This could make it more of a footnote in Bowie’s vast catalog, but it bears some mentioning, if not only because it is a solid album, but it is also the last time the Spiders from Mars (aka the Hype) were together with Bowie, although Mick Woodmansey would be replaced with Aynsley Dunbar. Mick Ronson would go on to have a successful solo career (which Bowie would collaborate on every now and then) and also as a recording and touring musician for many other big names, including Morrissey, John Mellancamp (Jack and Diane owes a lot to Ronson) and T-Bone Burnett. Woodsmansey and Bolder would briefly reform the Spiders (without Ronson, but with Mike Garson and a few others) and release an album, before breaking up permanently. So in a sense this album is the last hurrah of the glam rock era, as Bowie would begin to go in new directions afterward. The concept of this album stemmed from Bowie’s desire to give America a taste of a lot of the 60’s-era British rock and roll that influences him during a lot of his formative musician years, with covers from bands such as The Kinks, The Who, Them, Syd Barret era Pink Floyd and the Yardbirds. Bowie’s balls-to-the-wall rendition of Them’s “Here Comes the Night” and the silky-sexy version of The Who’s “I Can’t Explain” are the highlights of the album for me. Also it’s worth noting the Pink Floyd song “See Emily Play”, and that in the early 2000’s Bowie joined David Gilmour (of Pink Floyd) on stage for a rendition of the early Floyd song covered here.
With the Spiders disbanded, and without his ace in the hole guitarist Mick Ronson, where would Bowie go? Was glam rock dead? Well, kind of. For Bowie’s next effort, 1974’s Diamond Dogs. Glam got dirty. Bowie took over lead guitar duties himself, which many have cited his more abrasive, harsh style of guitar playing “glam-trash” and a key influence on the first wave of British punk bands such as the Sex Pistols.
His style is evident in one of his most well known songs, “Rebel Rebel”, Many of the arrangements were composed while still touring Aladdin Sane, with Ronson still an influence factor on some of the songs. But Diamond Dogs reflected a change, and not just in band members for Bowie. Beginning as an attempt to make a theatrical production based on George Orwell’s dystopian fiction novel 1984 (as seen in songs such as the titular “1984”, “Big Brother” and “We are the Dead”) the author’s estate denied him the rights, so instead he crafted his own post-apocalyptic world set in New York City, and created the new, yet still rather Ziggy influenced character of Halloween Jack.
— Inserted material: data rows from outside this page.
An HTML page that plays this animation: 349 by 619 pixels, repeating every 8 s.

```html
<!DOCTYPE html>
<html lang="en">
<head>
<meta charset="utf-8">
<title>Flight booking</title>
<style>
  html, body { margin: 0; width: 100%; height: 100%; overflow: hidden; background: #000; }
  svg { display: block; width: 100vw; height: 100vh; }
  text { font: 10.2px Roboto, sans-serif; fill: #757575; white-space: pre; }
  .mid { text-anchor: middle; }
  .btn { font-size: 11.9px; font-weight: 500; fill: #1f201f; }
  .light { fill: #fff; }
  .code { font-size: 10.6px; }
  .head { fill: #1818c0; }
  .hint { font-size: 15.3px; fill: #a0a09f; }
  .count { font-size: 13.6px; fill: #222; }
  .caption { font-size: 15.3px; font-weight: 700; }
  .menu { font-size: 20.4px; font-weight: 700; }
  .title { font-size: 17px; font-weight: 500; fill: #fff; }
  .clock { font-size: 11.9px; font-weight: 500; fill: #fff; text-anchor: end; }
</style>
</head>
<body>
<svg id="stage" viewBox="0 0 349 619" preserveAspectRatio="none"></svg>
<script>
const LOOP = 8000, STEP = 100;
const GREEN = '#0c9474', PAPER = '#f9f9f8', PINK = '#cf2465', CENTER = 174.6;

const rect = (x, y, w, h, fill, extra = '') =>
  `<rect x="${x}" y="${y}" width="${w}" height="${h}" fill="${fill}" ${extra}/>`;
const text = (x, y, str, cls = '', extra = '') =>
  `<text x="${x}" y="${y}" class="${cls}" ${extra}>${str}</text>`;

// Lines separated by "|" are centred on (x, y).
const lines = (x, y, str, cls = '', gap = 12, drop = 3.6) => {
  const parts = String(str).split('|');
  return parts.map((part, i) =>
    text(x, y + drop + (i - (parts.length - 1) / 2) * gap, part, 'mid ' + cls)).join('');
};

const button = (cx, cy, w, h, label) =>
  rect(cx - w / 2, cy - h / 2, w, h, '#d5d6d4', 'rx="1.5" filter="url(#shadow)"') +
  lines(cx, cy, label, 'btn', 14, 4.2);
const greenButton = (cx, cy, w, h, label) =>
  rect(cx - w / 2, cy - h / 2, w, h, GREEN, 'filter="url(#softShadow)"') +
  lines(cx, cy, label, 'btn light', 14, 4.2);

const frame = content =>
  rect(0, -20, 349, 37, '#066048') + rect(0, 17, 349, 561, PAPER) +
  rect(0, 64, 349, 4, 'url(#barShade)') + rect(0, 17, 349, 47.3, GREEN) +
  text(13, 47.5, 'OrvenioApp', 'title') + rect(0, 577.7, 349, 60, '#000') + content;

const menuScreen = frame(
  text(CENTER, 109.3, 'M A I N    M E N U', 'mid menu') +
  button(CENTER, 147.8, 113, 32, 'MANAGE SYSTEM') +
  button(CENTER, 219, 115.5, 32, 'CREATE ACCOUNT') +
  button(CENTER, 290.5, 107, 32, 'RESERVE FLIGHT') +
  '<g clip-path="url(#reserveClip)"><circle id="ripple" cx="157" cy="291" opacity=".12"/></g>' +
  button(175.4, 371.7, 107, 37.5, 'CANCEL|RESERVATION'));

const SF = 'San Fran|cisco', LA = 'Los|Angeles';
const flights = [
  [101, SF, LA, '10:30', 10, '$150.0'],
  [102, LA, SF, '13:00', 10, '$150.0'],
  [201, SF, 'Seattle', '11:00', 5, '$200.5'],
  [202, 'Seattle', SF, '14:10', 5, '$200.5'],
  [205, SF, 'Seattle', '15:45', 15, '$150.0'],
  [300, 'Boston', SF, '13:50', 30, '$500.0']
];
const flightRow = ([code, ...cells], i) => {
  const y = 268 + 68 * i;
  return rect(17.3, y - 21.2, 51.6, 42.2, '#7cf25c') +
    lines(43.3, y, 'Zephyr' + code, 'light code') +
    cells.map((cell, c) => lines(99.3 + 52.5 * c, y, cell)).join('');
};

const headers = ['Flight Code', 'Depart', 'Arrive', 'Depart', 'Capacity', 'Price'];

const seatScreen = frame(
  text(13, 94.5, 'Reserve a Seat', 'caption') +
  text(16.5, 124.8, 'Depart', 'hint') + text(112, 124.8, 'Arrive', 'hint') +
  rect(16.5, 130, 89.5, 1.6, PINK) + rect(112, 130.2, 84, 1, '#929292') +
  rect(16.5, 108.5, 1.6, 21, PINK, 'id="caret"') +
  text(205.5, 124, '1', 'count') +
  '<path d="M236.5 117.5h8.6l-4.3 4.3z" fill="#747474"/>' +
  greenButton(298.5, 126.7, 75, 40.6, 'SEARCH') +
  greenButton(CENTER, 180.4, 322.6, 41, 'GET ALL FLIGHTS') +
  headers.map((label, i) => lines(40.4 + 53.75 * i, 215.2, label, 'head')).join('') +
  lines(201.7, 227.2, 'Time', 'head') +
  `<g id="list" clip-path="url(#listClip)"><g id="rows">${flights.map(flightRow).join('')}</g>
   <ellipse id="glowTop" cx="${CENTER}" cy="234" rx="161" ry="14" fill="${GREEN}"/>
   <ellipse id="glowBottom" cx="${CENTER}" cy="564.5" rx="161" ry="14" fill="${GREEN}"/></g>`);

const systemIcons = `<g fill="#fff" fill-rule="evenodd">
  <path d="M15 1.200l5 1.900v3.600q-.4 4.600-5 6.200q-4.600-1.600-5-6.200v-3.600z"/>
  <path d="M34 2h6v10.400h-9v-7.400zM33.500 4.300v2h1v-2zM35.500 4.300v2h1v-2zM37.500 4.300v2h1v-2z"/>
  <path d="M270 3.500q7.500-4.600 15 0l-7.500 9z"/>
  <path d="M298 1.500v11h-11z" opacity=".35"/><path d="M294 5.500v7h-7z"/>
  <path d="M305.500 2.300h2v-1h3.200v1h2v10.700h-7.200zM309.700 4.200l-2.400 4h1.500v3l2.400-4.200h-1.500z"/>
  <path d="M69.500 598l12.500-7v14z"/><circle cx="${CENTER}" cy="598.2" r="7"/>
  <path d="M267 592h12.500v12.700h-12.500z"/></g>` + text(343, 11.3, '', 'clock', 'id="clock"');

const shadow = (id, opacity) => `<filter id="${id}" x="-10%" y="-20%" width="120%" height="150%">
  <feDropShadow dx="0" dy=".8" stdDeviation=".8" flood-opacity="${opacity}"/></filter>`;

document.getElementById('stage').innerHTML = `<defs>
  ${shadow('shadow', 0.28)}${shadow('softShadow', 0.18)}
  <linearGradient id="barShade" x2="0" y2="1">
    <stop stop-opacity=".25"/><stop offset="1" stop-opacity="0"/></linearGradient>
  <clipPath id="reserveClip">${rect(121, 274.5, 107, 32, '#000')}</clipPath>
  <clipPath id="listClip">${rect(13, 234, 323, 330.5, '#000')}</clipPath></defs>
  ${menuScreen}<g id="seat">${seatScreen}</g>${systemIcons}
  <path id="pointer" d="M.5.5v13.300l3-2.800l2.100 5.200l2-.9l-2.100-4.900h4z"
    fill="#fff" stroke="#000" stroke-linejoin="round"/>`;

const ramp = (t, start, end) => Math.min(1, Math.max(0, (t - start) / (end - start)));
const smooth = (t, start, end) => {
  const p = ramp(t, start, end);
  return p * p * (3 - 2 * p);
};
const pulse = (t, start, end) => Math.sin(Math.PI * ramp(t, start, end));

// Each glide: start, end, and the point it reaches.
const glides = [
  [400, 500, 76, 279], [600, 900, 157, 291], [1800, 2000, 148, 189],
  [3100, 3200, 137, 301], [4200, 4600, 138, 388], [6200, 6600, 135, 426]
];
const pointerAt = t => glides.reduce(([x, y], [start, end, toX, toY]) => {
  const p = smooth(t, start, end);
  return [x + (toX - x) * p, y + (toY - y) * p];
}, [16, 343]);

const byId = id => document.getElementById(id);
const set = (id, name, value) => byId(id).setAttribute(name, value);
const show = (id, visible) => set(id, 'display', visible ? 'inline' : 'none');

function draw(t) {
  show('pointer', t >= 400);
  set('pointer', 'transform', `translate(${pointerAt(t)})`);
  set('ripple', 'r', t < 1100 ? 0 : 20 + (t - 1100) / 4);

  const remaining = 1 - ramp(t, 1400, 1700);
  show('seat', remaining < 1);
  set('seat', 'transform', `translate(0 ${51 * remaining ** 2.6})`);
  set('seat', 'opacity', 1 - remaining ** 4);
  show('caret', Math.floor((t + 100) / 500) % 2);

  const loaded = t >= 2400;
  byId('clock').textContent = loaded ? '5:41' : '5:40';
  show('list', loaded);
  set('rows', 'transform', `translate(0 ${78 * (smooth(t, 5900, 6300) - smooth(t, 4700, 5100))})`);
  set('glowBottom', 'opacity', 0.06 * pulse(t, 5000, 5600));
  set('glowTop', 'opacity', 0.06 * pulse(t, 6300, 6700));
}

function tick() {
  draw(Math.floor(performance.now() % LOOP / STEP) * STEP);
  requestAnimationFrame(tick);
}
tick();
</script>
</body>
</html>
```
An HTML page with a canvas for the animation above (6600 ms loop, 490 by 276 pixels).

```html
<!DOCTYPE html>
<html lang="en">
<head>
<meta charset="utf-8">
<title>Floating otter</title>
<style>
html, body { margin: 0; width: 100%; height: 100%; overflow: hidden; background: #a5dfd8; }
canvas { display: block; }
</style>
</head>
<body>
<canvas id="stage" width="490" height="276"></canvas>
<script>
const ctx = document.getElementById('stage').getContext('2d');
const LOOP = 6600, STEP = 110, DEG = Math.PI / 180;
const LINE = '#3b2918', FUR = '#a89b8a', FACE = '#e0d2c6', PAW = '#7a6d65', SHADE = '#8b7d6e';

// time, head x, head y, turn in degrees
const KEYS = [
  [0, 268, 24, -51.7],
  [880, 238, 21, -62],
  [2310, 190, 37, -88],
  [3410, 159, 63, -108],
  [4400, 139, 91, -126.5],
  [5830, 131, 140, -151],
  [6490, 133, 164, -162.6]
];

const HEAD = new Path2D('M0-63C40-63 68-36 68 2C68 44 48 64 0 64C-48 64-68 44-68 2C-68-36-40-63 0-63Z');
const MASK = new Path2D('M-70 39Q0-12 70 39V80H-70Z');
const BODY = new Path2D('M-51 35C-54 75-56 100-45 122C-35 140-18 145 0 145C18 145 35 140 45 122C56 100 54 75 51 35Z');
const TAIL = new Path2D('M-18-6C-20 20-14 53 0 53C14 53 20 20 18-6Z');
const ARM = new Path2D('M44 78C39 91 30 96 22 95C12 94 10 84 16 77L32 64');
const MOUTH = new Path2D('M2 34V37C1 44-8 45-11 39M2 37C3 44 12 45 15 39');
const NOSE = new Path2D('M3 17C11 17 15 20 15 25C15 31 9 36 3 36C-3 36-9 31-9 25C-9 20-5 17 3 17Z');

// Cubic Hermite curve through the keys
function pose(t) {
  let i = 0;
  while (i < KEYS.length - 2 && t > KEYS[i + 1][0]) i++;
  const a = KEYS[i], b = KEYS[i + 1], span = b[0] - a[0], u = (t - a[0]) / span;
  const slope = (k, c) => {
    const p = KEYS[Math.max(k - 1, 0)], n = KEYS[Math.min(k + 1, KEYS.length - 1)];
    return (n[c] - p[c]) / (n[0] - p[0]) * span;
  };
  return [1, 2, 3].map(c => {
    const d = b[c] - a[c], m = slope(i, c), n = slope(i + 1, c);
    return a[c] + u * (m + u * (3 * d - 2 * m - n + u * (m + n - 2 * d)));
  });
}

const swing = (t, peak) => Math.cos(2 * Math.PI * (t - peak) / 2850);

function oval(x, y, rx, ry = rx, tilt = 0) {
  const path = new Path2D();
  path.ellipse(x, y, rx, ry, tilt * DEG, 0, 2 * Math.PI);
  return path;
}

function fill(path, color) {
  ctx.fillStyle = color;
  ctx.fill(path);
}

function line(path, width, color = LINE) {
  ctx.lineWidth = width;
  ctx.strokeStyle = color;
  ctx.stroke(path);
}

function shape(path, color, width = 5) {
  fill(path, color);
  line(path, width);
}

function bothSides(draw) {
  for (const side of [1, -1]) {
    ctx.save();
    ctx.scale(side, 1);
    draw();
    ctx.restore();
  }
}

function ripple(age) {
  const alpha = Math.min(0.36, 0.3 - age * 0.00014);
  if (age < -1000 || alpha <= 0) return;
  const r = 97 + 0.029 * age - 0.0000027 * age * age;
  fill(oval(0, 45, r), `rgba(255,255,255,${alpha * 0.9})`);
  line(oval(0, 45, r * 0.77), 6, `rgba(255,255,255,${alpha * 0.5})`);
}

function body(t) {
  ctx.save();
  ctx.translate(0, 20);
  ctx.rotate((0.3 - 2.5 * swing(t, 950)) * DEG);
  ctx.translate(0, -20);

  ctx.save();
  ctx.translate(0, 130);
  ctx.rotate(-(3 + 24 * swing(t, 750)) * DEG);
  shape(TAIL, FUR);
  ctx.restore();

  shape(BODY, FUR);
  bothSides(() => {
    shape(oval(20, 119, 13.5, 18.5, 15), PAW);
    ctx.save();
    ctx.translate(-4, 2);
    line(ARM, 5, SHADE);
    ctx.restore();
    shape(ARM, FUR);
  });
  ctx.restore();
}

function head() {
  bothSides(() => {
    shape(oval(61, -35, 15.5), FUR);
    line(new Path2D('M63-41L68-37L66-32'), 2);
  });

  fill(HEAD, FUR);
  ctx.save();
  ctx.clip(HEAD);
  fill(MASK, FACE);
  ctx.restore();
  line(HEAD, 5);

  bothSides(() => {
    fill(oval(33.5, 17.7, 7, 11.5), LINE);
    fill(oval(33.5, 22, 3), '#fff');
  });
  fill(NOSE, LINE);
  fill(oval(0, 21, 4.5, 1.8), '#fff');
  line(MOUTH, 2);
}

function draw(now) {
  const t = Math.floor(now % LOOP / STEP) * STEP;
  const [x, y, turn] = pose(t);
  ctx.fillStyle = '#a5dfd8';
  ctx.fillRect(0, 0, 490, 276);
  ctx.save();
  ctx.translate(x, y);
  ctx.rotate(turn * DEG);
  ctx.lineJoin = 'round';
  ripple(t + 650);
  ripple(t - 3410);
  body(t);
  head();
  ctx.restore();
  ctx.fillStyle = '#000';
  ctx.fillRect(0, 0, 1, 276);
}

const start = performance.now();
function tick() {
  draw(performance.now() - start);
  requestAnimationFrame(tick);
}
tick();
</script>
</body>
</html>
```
On the title opening track, Bowie sings of Jack “The Halloween Jack is a real cool cat/And he lives on top of Manhattan Chase/The elevator’s broke, so he swings down a rope/Onto the street below, go Tarzie, go man go”, and with the roaring opening line “This ain’t rock n’ roll, this is…GENOCIDE!” Bowie takes us to a world of decrepit cities, and the punks and prowlers who live, love and die in the ruins of skyscrapers no one can remember why they were built.
Orwell’s novel’s themes of oppression and submission, and the possibly futile attempts to fight them remain clear in the album’s themes and lyrics, but the real treat is Bowie’s continuing demolition of rock n’ roll as dedication to the art. Take in point the three-song mini-epic “Sweet Thing/Candidate/Sweet Thing (Reprise)” which pretty much encapsulates and finishes the glam period, and “1984” and “Rock and Roll with Me” provide soul-inspired rifts that Bowie would delve into further in his next album, Young Americans, and pretty much create a whole new sub-genre in the process.For now though, Diamond Dog’s frantic nihilism and shattered glam puts the final nail in the coffin for the glam period, and Bowie would push forward in a different way, never staying with one concept for too long, the gears in his mind always shifting toward something different and new.